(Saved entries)
========================================================================
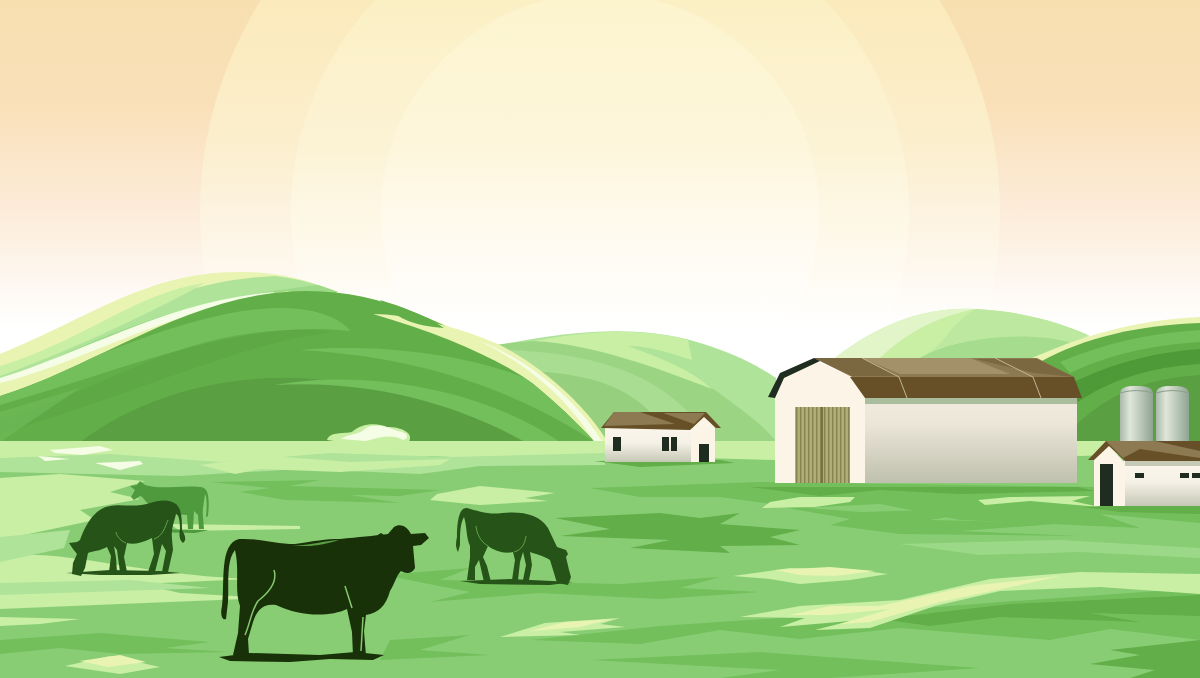
<!DOCTYPE html>
<html lang="en">
<head>
<meta charset="utf-8">
<title>Farm pasture at sunrise</title>
<style>
:root{
  --cream:#e9f3b2; --pale:#c9efa5; --mint:#b0e39a; --leaf:#88cd74; --grass:#73bf5c;
  --green:#62ae48; --deep:#5aa043; --white:#f6fde6;
  --cow-near:#193109; --cow-mid:#265418; --cow-far:#4f9a3c;
  --roof:#675028; --roof-light:#8d7a52; --wall:#fdf4e8; --dark:#1f2d20;
}
html,body{margin:0;height:100%;overflow:hidden;background:#fff}
svg{display:block;width:1200px;height:678px}
.cream{fill:var(--cream)} .pale{fill:var(--pale)} .mint{fill:var(--mint)} .leaf{fill:var(--leaf)}
.grass{fill:var(--grass)} .green{fill:var(--green)} .deep{fill:var(--deep)} .white{fill:var(--white)}
.roof{fill:var(--roof)} .roof-light{fill:var(--roof-light)} .wall{fill:var(--wall)} .dark{fill:var(--dark)}
.near{fill:var(--cow-near)} .mid{fill:var(--cow-mid)} .far{fill:var(--cow-far)}
</style>
</head>
<body>
<svg viewBox="0 0 1200 678" role="img" aria-label="Cows grazing in a green pasture with barns, hills and a rising sun">
<defs>
  <linearGradient id="sky" x1="0" y1="0" x2="0" y2="1">
    <stop offset="0" stop-color="#f8dfb0"/><stop offset=".3" stop-color="#f9e0b8"/><stop offset=".6" stop-color="#fcebd8"/><stop offset=".95" stop-color="#fff"/>
  </linearGradient>
  <linearGradient id="halo" gradientUnits="userSpaceOnUse" x1="0" y1="0" x2="0" y2="330">
    <stop offset="0" stop-color="#fbeabb"/><stop offset=".4" stop-color="#fbeecb"/><stop offset=".7" stop-color="#fdf4e4"/><stop offset="1" stop-color="#fff"/>
  </linearGradient>
  <linearGradient id="glow" gradientUnits="userSpaceOnUse" x1="0" y1="0" x2="0" y2="330">
    <stop offset="0" stop-color="#fbf0c4"/><stop offset=".45" stop-color="#fcf3d6"/><stop offset=".75" stop-color="#fef9ec"/><stop offset="1" stop-color="#fff"/>
  </linearGradient>
  <linearGradient id="sun" gradientUnits="userSpaceOnUse" x1="0" y1="0" x2="0" y2="330">
    <stop offset="0" stop-color="#fcf4cd"/><stop offset=".45" stop-color="#fdf6dc"/><stop offset=".75" stop-color="#fffbf2"/><stop offset="1" stop-color="#fff"/>
  </linearGradient>
  <linearGradient id="side-wall" x1="0" y1="0" x2="0" y2="1">
    <stop offset="0" stop-color="#f1ebdf"/><stop offset=".3" stop-color="#ebe6d8"/><stop offset="1" stop-color="#bfc0ae"/>
  </linearGradient>
  <linearGradient id="house-wall" x1="0" y1="0" x2="0" y2="1">
    <stop offset="0" stop-color="#fbf7ee"/><stop offset=".5" stop-color="#f5f1e6"/><stop offset="1" stop-color="#c6c8b6"/>
  </linearGradient>
  <linearGradient id="steel">
    <stop offset="0" stop-color="#a9b9a9"/><stop offset=".3" stop-color="#dfe6da"/><stop offset=".55" stop-color="#c3cfc0"/><stop offset="1" stop-color="#8fa391"/>
  </linearGradient>
  <pattern id="slats" width="4" height="8" patternUnits="userSpaceOnUse"><rect width="4" height="8" fill="#b1ac78"/><rect width="1.4" height="8" fill="#86854f"/></pattern>
  <g id="silo"><path d="M0 7Q0 1 11 0H21Q33 1 33 7V56H0Z" fill="url(#steel)"/><path d="M0 7Q16 2 33 7" fill="none" stroke="#8b9d8b"/></g>
  <clipPath id="main-hill"><path d="M0 396C100 365 190 292 305 291C425 290 530 372 595 442H0Z"/></clipPath>
</defs>

<g id="sunrise">
  <rect width="1200" height="345" fill="url(#sky)"/>
  <circle cx="600" cy="212" r="400" fill="url(#halo)"/>
  <circle cx="600" cy="212" r="309" fill="url(#glow)"/>
  <circle cx="600" cy="212" r="219" fill="url(#sun)"/>
  <rect y="330" width="1200" height="120" fill="#fff"/>
</g>

<g id="far-hills">
  <path class="pale" d="M835 358C880 322 930 306 975 309C1020 311 1060 322 1090 336L1040 358Z"/>
  <path fill="#e1f5c8" d="M835 358C880 322 930 306 975 309C935 317 905 334 880 358Z"/>
  <path fill="#bce8a0" d="M975 309C1020 311 1060 322 1088 335L1045 358H920C950 342 945 328 975 309Z"/>
  <path fill="#a6dc8d" d="M920 358C955 337 1030 330 1072 343L1045 358Z"/>
  <path class="mint" d="M495 346C580 328 640 327 690 340C730 351 755 364 776 378V442H560Z"/>
  <path fill="#9bd584" d="M495 345C570 334 640 345 715 390C735 405 765 425 776 442H590Z"/>
  <path class="pale" d="M535 341C600 329 645 329 688 340L692 360C670 353 650 346 628 346C660 358 690 369 712 389C650 365 590 344 535 341Z"/>
  <path fill="#a9dd92" d="M505 350C590 353 670 372 710 442H580Z"/>
  <path fill="#96d07e" d="M525 371C590 373 645 387 670 442H590Z"/>
</g>

<g id="left-hills">
  <path class="cream" d="M0 354C95 315 150 270 245 272C285 273 312 282 338 292L0 404Z"/>
  <path class="mint" d="M0 374C90 341 150 282 275 276C300 279 320 285 338 292L180 330L0 392Z"/>
  <path class="pale" d="M0 366C85 340 135 293 205 283C160 308 80 347 0 376Z"/>
  <path fill="#9cda88" d="M0 386C80 345 165 302 318 285L338 292L150 350Z"/>
  <path class="white" d="M0 378C90 350 170 300 275 292L190 325L0 393Z"/>
  <path class="cream" d="M0 383C80 364 175 306 290 291L210 326L0 398Z"/>
  <path class="cream" d="M365 300C460 318 560 381 607 442H560Z"/>
  <g clip-path="url(#main-hill)">
    <rect class="green" y="285" width="610" height="160"/>
    <path class="grass" d="M0 396C110 350 220 300 300 309C325 312 345 322 350 331C240 318 125 370 0 405Z"/>
    <path class="grass" d="M300 350C380 343 480 355 540 385L595 442C530 400 440 358 300 350Z"/>
    <path class="deep" d="M0 420C120 385 190 318 335 332C250 340 150 388 0 434Z" opacity=".45"/>
    <path class="deep" d="M80 442C150 390 235 373 315 379C405 384 475 410 525 442Z"/>
    <path class="grass" d="M275 385C355 370 475 384 560 442H525C455 403 370 380 275 385Z"/>
    <path class="grass" d="M0 412L80 388L0 442Z" opacity=".6"/>
  </g>
  <path class="cream" d="M373 314C405 314 460 327 500 345C550 371 590 412 607 441H594C557 388 486 347 373 314Z"/>
  <path class="white" d="M480 341C540 365 583 410 602 441H594C569 402 535 369 480 341Z"/>
  <path class="green" d="M380 300C400 306 425 315 444 328C415 326 396 319 380 300Z"/>
</g>

<g id="right-hill">
  <path class="cream" d="M1028 360C1080 336 1135 320 1200 317V342L1040 370Z"/>
  <path class="green" d="M1040 362C1085 337 1140 325 1200 323V445H1076Z"/>
  <path class="grass" d="M1060 362C1105 343 1150 333 1200 330V342C1150 345 1105 356 1070 373Z"/>
  <path fill="#4f9a38" d="M1070 384C1110 364 1150 353 1200 349V364C1150 367 1110 380 1078 402Z"/>
  <path class="deep" d="M1076 425C1110 392 1150 378 1200 375V445H1076Z"/>
</g>

<g id="meadow">
  <rect class="leaf" y="441" width="1200" height="237"/>
  <path class="pale" d="M0 441H1200V452L1080 456L980 448L775 460L700 458L560 462L430 456L330 468L200 462L90 470L0 463Z"/>
  <path class="mint" d="M0 458L110 454L220 462L330 453L450 457L605 453V465L480 466L420 474L300 469L180 476L0 472Z"/>
  <path class="pale" d="M0 478L60 474L145 481L110 492L140 499L80 510L95 520L0 540Z"/>
  <path class="pale" d="M0 556C70 549 130 574 250 579L140 584L180 593L270 598L120 604L0 609Z"/>
  <path class="mint" d="M0 537L70 530L64 548L0 562ZM0 583L130 580L210 588L0 595Z"/>
  <path class="pale" d="M170 524L300 526V529L180 531ZM200 465L270 456L350 462L450 459L440 465L340 472L260 469L235 474Z"/>
  <path class="pale" d="M437 494L480 486L555 493L525 498L548 501L480 505L430 500Z"/>
  <path class="pale" d="M0 617L80 619L40 624L0 626Z"/>
  <path class="white" d="M50 450L100 446L113 450L82 455L55 453ZM95 463L140 461L143 464L120 470ZM38 456L70 459L45 461Z"/>
  <path class="grass" d="M210 482L320 480L290 486L440 490L400 496L350 495L400 503L285 500L240 492L270 488Z"/>
  <path class="grass" d="M590 488L760 482L1100 487L1200 500V523L1100 514L1140 528L960 520L880 504L800 508L720 497L640 497Z"/>
  <path class="green" d="M555 518L660 513L700 518L740 513L720 524L800 530L770 537L800 545L720 546L730 553L630 548L670 540L560 536L610 529Z"/>
  <path class="grass" d="M770 505L860 512L1000 508L930 520L1070 523L960 531L1080 536L900 534L830 525L850 519Z"/>
  <path class="green" d="M750 487H1079L1095 491L960 494L880 490L820 496Z"/>
  <path class="pale" d="M770 502L800 497L855 497L850 502L815 507L762 508ZM978 500L1010 497L1090 496L1072 501L1100 507L1030 501L985 505Z"/>
  <path class="grass" d="M383 575L470 568L440 580L620 584L720 577L680 588L760 592L660 599L540 593L430 602L470 592Z"/>
  <path class="grass" d="M530 640L660 626L900 610L1000 602L1200 588V640L1110 629L1050 640L900 628L800 639L720 630L640 644Z"/>
  <path class="green" d="M880 619L1010 604L1200 595V616L1090 613L1140 622L1000 617L930 626Z"/>
  <path class="green" d="M1200 640V678H1130L1155 670L1090 664L1140 655L1110 650Z"/>
  <path class="grass" d="M0 640L100 633L210 642L165 648L230 652L120 654L60 648L0 654ZM390 640L470 635L420 650L490 655L380 660ZM590 660L760 652L980 668L830 678H720L780 670Z"/>
  <path class="pale" d="M740 617L800 606L900 600L990 579L1080 572L1200 574V594L1100 587L1000 591L935 606L870 628L815 630L850 621L780 627L805 618Z"/>
  <path class="cream" d="M790 615L830 606L880 606L970 586L1060 576L1020 585L940 602L870 622L840 624L890 609L830 615Z"/>
  <path class="pale" d="M733 576L790 568L850 569L888 574L850 580L800 584L770 579Z"/>
  <path class="cream" d="M775 570L830 567L875 571L835 576L800 575Z"/>
  <path class="pale" d="M500 637L545 623L620 618L600 624L625 627L560 632L580 635Z"/>
  <path class="cream" d="M530 631L565 622L612 619L580 627Z"/>
  <path class="pale" d="M65 666L110 656L160 667L120 674Z"/><path class="cream" d="M80 661L120 655L146 662L108 667Z"/>
  <path class="mint" d="M900 544L1060 540L1200 548V558L1080 552L980 555Z" opacity=".5"/>
  <path class="pale" d="M327 440C330 431 345 434 352 432C360 424 376 422 387 427C402 427 414 433 409 442L370 446Z"/>
  <path class="white" d="M341 439C350 433 360 435 366 428C380 422 390 429 398 431C406 432 411 437 403 440C392 434 381 437 366 441Z"/>
</g>

<g id="cottage">
  <path class="green" d="M594 461L720 460L735 463L640 467Z"/>
  <rect x="605" y="424" width="87" height="38" fill="url(#house-wall)"/>
  <path class="wall" d="M691 462V430L704 415L715 428V462Z"/>
  <path class="roof" d="M601 428L614 412H706L721 428H716L704 417L690 430Z"/>
  <path class="roof-light" d="M614 412H640L675 424L604 426ZM663 413H705L694 424Z"/>
  <path class="dark" d="M613 437h8v14h-8ZM662 437h7v14h-7ZM671 437h6v14h-6ZM699 444h10v18h-10Z"/>
</g>

<g id="barn">
  <path class="wall" d="M775 483V397L784 376L815 360L850 376L866 398V483Z"/>
  <rect x="865" y="398" width="212" height="85" fill="url(#side-wall)"/>
  <path d="M865 398H1077V404H865Z" fill="#aabd9c"/>
  <path class="roof-light" d="M814 358H1037L1074 377H852Z"/>
  <path fill="#a3916a" d="M862 358H970L1010 374L900 374Z"/>
  <path fill="#7c6840" d="M814 358H862L898 376H852ZM975 359H1037L1074 377L1034 373Z"/>
  <path class="roof" d="M850 377H1074L1082 398H865Z"/>
  <path class="dark" d="M768 397L780 373L814 358L820 361L784 378L775 398Z"/>
  <path d="M862 358L899 377L907 398M995 358L1033 377L1041 398" fill="none" stroke="#c2b795"/>
  <rect x="795" y="407" width="55" height="76" fill="url(#slats)"/>
  <path d="M822 407V483" stroke="#77753e" stroke-width="2"/>
</g>

<g id="silos">
  <use href="#silo" x="1120" y="386"/>
  <use href="#silo" x="1156" y="386"/>
</g>

<g id="stable">
  <path class="green" d="M1083 507L1200 503V514L1120 512Z"/>
  <rect x="1124" y="458" width="76" height="48" fill="url(#house-wall)"/>
  <path class="wall" d="M1094 506V458L1108 445L1125 463V506Z"/>
  <path class="roof" d="M1088 460L1106 441H1200V461H1125L1109 446L1094 460Z"/>
  <path class="roof-light" d="M1106 441H1155L1200 451V458L1140 449L1123 458Z"/>
  <path d="M1125 461H1200V466H1125Z" fill="#c5c9b5"/>
  <path class="dark" d="M1100 464h13v42h-13ZM1135 473h9v5h-9ZM1180 473h9v5h-9ZM1192 473h8v5h-8Z"/>
</g>

<g id="far-cow" class="far">
  <path d="M130 486L137 485L140 481L145 485C160 490 180 485 200 487C208 487 210 496 208 516L206 517C207 506 207 498 205 494C204 504 202 509 203 517L204 529H199L198 515L194 511L193 529H188L187 515C176 515 168 512 160 510L157 529H151L150 505C144 501 144 497 140 496L134 500L131 497L135 490Z"/>
  <path d="M145 529L209 530L195 533L150 532Z"/>
</g>

<g id="grazing-cow-left">
  <path class="mid" d="M66 573L110 570L160 571L181 573L150 575L100 575Z"/>
  <path class="mid" d="M176 504C182 509 182 521 182 530C185 535 187 540 183 543C179 540 179 534 180 529C180 519 178 514 176 514C174 523 171 528 172 539L173 550L168 572H162L166 551L162 544L159 556L155 572H148L154 554L152 538C142 543 133 545 127 543L124 557L127 572H120L117 550L114 546L116 558L117 572H109L111 556L107 547C100 551 93 551 88 553L85 568L81 576L72 574L73 563L77 554L73 549L69 543L77 542L80 540C83 532 87 521 97 512C113 499 130 510 150 503C159 500 169 499 176 504Z"/>
  <path d="M154 539C163 536 165 527 168 520M126 543C121 541 117 537 116 532" fill="none" stroke="#62a24a"/>
</g>

<g id="grazing-cow-right">
  <path class="mid" d="M460 581L510 579L573 582L550 585L480 584Z"/>
  <path class="mid" d="M467 508C478 511 489 515 502 513C522 511 539 514 548 528L557 547L566 550L568 554L566 557L569 570L571 577L568 585L557 583L550 560C542 555 535 554 530 552L532 565L529 580H523L526 565L523 552L520 562L518 580H512L515 560L513 552C504 554 495 551 488 546L483 557L487 566L491 582H484L479 560L475 567L475 580H467L470 558L470 546C466 537 467 526 464 517C460 524 460 534 460 545L458 552C455 546 456 542 457 537C457 522 459 507 467 508Z"/>
  <path d="M488 546C480 541 477 534 476 526M514 552C522 550 525 543 526 536" fill="none" stroke="#62a24a"/>
</g>

<g id="standing-cow">
  <path class="near" d="M219 657L250 653L320 655L355 652L384 655L373 660L330 659L290 662L230 661Z"/>
  <path class="near" d="M239 539C259 538 275 544 295 544C315 541 325 539 340 539C359 537 373 536 388 534L394 527C400 523 407 526 411 534L425 533L429 538L421 545L413 546L415 568C412 574 406 574 401 571C396 576 395 583 390 591C386 606 378 613 366 615L364 631L366 656H353L352 632L347 609C330 617 301 617 276 605C263 603 257 610 253 622L248 639L249 655H233L238 633L240 606C234 589 240 572 235 550C226 561 229 584 228 602L226 619C222 621 220 614 222 606C225 582 219 544 239 539ZM376 536L381 533L390 539Z"/>
  <path d="M274 570C278 583 267 594 258 601C251 611 250 624 245 635M352 608L345 586M361 651L363 617" fill="none" stroke="#86c96f" stroke-width="1.5"/>
  <path class="deep" d="M293 545C309 548 326 544 339 540C321 541 310 546 293 545Z"/>
</g>
</svg>
</body>
</html>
========================================================================
_Assignment_
Go line by line through the data above and count those holding "light"; report the number alone.

_Exercise response_
5